Collected data:
+ + + +

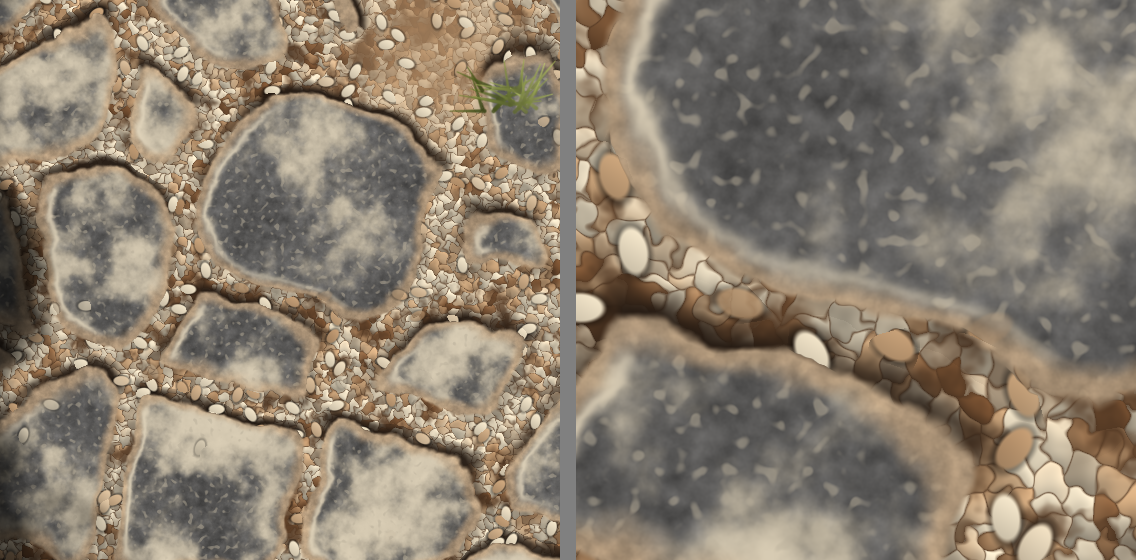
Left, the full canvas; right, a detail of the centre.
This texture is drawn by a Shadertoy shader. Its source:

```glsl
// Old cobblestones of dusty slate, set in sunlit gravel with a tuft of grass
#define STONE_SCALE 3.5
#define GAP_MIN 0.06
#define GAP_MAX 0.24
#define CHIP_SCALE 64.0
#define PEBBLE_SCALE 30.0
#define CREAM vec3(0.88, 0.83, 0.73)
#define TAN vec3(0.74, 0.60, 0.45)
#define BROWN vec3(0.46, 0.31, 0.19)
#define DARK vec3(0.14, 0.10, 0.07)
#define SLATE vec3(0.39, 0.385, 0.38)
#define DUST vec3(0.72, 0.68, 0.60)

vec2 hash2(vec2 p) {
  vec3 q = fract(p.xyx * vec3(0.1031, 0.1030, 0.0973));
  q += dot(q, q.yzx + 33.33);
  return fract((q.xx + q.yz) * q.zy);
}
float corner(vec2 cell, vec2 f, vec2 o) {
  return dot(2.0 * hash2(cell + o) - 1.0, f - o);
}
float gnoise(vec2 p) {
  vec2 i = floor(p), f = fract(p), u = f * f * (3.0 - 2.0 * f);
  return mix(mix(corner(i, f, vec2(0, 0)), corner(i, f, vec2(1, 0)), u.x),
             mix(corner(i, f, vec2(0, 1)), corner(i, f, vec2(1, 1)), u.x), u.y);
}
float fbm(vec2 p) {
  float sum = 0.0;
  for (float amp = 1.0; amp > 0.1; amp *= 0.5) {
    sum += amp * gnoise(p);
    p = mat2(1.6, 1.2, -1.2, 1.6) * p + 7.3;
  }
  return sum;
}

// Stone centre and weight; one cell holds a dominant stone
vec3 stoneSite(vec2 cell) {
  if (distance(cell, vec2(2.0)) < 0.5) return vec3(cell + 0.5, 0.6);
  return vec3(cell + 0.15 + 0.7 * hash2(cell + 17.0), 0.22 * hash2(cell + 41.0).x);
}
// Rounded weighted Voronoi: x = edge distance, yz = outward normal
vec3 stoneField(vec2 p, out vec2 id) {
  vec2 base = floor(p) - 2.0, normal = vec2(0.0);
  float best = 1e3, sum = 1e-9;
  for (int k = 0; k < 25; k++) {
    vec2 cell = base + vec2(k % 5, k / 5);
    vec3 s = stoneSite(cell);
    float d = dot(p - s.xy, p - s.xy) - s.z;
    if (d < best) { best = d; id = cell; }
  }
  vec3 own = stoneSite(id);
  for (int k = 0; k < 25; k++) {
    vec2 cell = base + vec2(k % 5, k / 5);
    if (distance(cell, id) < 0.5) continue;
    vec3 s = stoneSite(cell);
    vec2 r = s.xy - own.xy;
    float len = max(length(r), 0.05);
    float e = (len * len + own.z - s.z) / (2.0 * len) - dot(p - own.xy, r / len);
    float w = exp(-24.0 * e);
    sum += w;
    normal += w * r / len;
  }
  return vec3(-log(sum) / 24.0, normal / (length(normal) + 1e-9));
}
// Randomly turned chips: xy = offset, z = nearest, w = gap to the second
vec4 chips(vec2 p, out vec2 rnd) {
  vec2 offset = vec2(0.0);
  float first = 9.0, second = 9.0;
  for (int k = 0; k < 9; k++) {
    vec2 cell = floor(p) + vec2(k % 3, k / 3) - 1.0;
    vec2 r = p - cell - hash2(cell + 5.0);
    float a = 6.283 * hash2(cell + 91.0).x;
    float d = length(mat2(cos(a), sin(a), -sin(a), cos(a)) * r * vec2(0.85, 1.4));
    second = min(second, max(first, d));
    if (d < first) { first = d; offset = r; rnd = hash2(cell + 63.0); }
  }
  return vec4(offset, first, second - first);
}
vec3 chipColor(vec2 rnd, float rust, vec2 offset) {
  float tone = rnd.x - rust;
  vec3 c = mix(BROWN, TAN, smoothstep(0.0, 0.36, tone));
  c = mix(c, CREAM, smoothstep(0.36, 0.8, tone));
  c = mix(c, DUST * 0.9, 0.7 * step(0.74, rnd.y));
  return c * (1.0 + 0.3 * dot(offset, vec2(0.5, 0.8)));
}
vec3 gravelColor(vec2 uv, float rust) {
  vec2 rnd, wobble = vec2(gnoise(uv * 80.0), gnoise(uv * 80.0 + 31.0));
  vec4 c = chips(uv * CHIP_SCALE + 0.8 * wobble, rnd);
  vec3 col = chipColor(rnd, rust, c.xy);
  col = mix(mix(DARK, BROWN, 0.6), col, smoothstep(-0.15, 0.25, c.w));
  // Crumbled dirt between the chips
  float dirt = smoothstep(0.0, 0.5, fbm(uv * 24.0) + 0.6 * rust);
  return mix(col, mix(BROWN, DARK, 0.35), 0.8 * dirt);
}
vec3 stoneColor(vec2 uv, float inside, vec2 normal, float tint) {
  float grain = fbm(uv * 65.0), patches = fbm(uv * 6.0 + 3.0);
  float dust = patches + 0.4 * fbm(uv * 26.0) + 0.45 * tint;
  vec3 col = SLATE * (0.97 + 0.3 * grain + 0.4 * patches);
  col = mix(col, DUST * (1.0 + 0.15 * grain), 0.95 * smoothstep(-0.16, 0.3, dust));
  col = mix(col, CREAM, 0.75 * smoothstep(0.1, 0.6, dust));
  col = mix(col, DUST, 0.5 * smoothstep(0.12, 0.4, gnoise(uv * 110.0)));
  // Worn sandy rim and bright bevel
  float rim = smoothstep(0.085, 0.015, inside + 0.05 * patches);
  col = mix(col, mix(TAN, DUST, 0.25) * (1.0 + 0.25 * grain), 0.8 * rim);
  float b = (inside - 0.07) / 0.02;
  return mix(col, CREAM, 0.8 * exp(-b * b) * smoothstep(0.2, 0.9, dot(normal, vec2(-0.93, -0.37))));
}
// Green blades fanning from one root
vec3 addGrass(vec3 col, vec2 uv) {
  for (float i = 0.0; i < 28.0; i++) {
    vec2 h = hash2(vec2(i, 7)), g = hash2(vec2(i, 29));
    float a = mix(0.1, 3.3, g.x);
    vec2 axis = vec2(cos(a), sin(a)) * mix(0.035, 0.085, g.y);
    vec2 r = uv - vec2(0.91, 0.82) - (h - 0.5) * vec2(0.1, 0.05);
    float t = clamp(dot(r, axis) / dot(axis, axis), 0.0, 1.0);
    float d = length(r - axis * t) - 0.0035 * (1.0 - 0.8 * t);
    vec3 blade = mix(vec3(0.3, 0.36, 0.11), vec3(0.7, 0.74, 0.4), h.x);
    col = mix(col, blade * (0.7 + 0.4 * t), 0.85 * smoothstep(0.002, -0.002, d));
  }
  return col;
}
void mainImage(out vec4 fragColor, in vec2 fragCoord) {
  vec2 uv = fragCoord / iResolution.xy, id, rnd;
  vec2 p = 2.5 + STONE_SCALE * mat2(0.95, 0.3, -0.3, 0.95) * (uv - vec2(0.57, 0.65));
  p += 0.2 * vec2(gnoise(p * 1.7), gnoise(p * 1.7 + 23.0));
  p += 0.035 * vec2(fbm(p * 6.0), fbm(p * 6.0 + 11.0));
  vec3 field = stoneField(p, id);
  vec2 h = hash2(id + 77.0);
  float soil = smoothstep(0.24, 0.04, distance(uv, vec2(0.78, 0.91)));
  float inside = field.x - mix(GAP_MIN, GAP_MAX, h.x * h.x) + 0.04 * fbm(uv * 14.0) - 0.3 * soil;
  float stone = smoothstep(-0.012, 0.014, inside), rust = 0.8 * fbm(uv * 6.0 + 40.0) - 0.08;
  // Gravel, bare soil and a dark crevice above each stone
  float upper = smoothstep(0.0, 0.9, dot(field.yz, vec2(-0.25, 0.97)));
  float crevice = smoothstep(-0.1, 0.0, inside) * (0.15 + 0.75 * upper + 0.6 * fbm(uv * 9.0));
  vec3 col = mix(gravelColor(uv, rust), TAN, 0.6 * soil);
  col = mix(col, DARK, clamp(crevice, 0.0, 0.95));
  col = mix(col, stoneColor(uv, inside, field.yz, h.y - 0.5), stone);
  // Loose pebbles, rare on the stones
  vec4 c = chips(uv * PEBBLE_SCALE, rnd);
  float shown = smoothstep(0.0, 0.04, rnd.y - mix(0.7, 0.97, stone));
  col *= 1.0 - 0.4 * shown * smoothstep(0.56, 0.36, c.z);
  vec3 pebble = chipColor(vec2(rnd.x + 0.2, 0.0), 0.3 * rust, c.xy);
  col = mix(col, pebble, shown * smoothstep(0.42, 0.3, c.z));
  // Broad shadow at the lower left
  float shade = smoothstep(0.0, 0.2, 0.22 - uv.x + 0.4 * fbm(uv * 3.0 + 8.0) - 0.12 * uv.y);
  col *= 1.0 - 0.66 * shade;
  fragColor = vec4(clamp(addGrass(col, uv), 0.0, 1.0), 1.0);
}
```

+ + + +

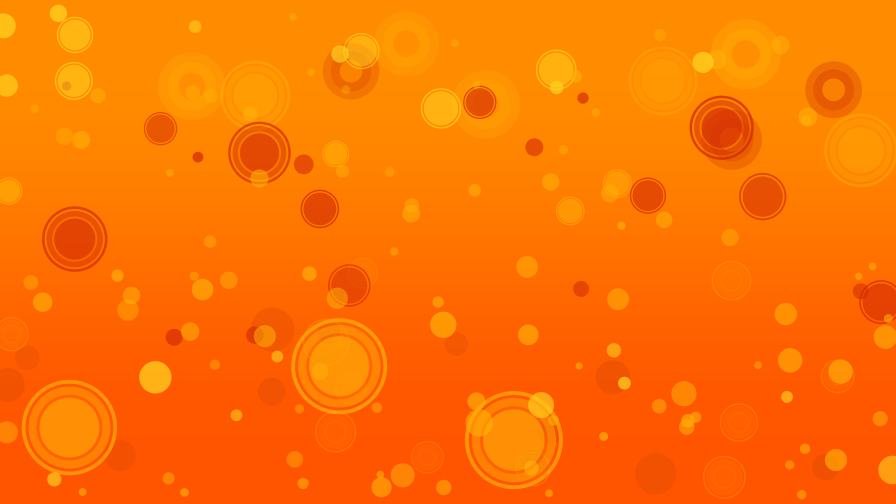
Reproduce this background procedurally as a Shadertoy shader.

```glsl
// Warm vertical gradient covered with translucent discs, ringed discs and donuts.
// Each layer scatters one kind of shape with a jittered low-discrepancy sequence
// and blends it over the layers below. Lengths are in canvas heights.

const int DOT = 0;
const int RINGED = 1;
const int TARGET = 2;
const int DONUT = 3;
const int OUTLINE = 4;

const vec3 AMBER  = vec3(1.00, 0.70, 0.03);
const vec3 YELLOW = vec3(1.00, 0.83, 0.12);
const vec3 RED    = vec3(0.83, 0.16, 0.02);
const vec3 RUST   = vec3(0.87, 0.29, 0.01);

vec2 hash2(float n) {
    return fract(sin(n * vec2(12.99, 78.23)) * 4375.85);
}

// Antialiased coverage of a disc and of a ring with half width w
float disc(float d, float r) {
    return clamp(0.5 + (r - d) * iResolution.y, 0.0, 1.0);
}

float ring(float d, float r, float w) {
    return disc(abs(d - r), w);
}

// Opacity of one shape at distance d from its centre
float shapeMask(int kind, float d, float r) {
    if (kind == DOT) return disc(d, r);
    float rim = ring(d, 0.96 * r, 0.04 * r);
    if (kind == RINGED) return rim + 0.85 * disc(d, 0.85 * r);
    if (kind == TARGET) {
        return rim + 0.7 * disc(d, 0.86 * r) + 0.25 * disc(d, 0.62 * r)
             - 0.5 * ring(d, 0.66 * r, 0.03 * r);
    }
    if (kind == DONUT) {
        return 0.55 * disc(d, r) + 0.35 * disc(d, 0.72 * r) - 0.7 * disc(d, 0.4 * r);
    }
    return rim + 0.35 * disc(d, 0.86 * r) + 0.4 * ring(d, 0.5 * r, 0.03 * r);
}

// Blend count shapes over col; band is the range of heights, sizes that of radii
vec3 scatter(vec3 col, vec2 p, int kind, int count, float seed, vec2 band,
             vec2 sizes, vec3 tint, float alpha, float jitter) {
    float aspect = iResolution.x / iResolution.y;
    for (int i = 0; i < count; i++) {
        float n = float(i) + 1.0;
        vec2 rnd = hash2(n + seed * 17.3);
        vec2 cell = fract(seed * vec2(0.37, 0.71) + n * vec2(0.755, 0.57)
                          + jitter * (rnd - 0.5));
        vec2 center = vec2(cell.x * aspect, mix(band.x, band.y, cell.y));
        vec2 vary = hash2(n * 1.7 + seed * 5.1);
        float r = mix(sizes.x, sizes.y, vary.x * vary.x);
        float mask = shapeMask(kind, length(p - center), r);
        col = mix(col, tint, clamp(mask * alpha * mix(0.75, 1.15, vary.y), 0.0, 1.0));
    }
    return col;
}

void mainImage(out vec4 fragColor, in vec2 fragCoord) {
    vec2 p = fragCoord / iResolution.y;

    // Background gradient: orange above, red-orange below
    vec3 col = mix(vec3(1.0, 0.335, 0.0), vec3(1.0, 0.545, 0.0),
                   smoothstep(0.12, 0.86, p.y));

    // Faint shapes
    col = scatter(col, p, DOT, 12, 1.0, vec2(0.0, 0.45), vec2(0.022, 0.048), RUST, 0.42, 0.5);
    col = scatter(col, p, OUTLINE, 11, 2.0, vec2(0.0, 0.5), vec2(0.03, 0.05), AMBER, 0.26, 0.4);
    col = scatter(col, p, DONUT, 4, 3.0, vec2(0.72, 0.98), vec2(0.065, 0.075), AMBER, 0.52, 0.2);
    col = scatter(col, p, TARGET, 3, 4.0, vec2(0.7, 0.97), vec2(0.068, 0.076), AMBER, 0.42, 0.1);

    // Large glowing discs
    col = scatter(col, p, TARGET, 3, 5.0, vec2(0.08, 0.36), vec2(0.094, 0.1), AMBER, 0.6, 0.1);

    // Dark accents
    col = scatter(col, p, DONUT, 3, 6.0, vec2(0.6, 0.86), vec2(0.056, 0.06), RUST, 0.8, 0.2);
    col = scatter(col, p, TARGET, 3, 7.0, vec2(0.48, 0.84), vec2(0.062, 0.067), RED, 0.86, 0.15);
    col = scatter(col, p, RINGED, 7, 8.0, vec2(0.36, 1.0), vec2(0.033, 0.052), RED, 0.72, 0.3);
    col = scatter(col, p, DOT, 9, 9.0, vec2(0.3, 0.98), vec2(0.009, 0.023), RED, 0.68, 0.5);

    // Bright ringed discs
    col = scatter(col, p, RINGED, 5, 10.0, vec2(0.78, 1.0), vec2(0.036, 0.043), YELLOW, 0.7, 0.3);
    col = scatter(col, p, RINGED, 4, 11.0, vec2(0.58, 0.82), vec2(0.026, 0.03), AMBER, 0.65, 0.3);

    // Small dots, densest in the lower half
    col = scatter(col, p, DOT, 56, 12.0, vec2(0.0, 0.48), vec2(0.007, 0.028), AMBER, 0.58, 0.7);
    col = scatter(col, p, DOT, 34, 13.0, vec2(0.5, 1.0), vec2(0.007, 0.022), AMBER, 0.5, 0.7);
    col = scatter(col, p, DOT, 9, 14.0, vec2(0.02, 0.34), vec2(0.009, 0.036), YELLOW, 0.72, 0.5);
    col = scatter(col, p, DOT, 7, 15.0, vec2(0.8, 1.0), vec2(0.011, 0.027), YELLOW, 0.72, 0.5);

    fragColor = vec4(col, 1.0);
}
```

+ + + +

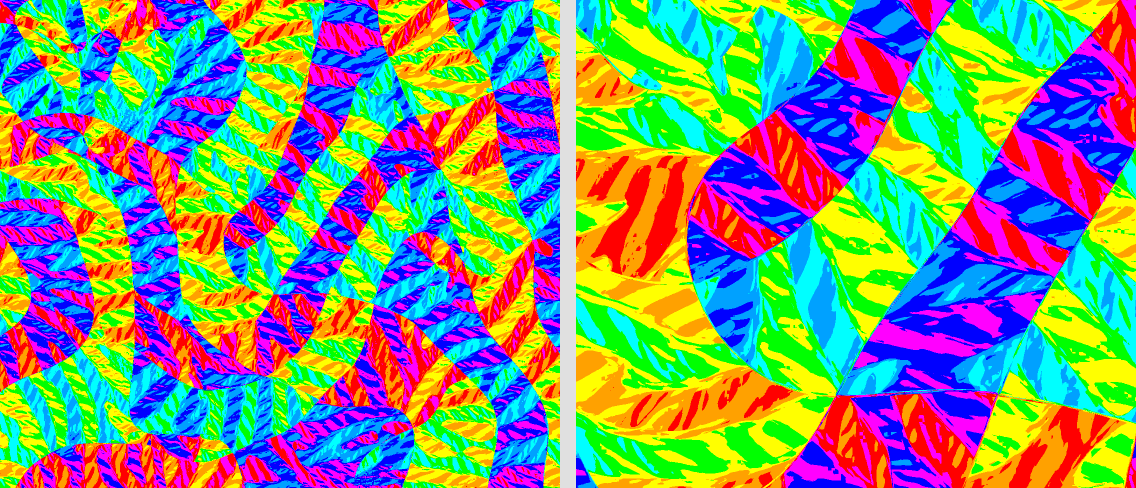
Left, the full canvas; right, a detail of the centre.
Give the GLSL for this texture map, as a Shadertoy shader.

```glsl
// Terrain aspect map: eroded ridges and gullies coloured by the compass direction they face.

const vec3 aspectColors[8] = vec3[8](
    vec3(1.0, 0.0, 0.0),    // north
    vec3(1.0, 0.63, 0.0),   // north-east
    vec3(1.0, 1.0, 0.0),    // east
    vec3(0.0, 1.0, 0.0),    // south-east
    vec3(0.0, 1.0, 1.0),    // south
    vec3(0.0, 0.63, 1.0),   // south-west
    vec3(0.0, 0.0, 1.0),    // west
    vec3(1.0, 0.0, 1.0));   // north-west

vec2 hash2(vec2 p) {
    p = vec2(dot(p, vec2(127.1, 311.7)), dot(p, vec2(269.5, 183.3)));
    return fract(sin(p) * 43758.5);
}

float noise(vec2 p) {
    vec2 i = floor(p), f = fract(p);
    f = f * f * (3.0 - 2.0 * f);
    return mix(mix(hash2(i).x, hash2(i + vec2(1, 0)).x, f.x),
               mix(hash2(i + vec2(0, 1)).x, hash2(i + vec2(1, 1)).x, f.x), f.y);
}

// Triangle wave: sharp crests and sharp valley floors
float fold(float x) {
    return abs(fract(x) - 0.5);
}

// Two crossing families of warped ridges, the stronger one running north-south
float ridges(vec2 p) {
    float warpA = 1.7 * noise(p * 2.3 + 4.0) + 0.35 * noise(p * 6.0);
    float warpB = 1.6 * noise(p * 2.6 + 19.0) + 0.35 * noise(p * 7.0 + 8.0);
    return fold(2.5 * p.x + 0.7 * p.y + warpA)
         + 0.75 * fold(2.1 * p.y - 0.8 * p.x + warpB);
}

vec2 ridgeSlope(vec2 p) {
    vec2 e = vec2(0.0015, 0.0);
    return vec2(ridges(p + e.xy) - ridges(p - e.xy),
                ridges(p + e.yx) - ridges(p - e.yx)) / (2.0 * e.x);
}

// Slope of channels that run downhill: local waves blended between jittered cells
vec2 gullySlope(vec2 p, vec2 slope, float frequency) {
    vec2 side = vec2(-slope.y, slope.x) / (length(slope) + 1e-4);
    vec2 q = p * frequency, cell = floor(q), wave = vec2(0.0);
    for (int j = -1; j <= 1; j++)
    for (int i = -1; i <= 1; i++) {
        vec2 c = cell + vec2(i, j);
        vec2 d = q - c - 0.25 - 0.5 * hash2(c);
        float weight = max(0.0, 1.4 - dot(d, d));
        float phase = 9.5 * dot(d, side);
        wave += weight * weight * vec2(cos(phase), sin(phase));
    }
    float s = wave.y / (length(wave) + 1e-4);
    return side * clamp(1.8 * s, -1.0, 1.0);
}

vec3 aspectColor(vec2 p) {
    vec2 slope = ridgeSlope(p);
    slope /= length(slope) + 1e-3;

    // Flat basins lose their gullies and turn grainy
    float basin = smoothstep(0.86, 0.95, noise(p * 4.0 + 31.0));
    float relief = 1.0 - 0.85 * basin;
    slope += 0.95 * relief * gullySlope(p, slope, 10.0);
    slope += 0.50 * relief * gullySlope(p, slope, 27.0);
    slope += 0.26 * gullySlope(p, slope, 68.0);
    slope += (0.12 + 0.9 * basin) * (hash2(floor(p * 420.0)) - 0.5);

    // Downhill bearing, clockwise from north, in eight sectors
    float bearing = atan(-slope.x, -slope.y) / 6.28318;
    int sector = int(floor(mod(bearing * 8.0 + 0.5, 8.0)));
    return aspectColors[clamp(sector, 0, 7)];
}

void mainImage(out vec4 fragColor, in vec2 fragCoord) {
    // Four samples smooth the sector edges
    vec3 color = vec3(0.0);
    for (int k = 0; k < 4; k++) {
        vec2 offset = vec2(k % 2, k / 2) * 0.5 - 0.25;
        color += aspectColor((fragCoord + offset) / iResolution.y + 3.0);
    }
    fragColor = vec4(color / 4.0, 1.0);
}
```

+ + + +

# What the task asks
Lines with the word "clamp" in them are the answer; report each one from the data.

# Finished task
    float t = clamp(dot(r, axis) / dot(axis, axis), 0.0, 1.0);
  col = mix(col, DARK, clamp(crevice, 0.0, 0.95));
  fragColor = vec4(clamp(addGrass(col, uv), 0.0, 1.0), 1.0);
    return clamp(0.5 + (r - d) * iResolution.y, 0.0, 1.0);
        col = mix(col, tint, clamp(mask * alpha * mix(0.75, 1.15, vary.y), 0.0, 1.0));
    return side * clamp(1.8 * s, -1.0, 1.0);
    return aspectColors[clamp(sector, 0, 7)];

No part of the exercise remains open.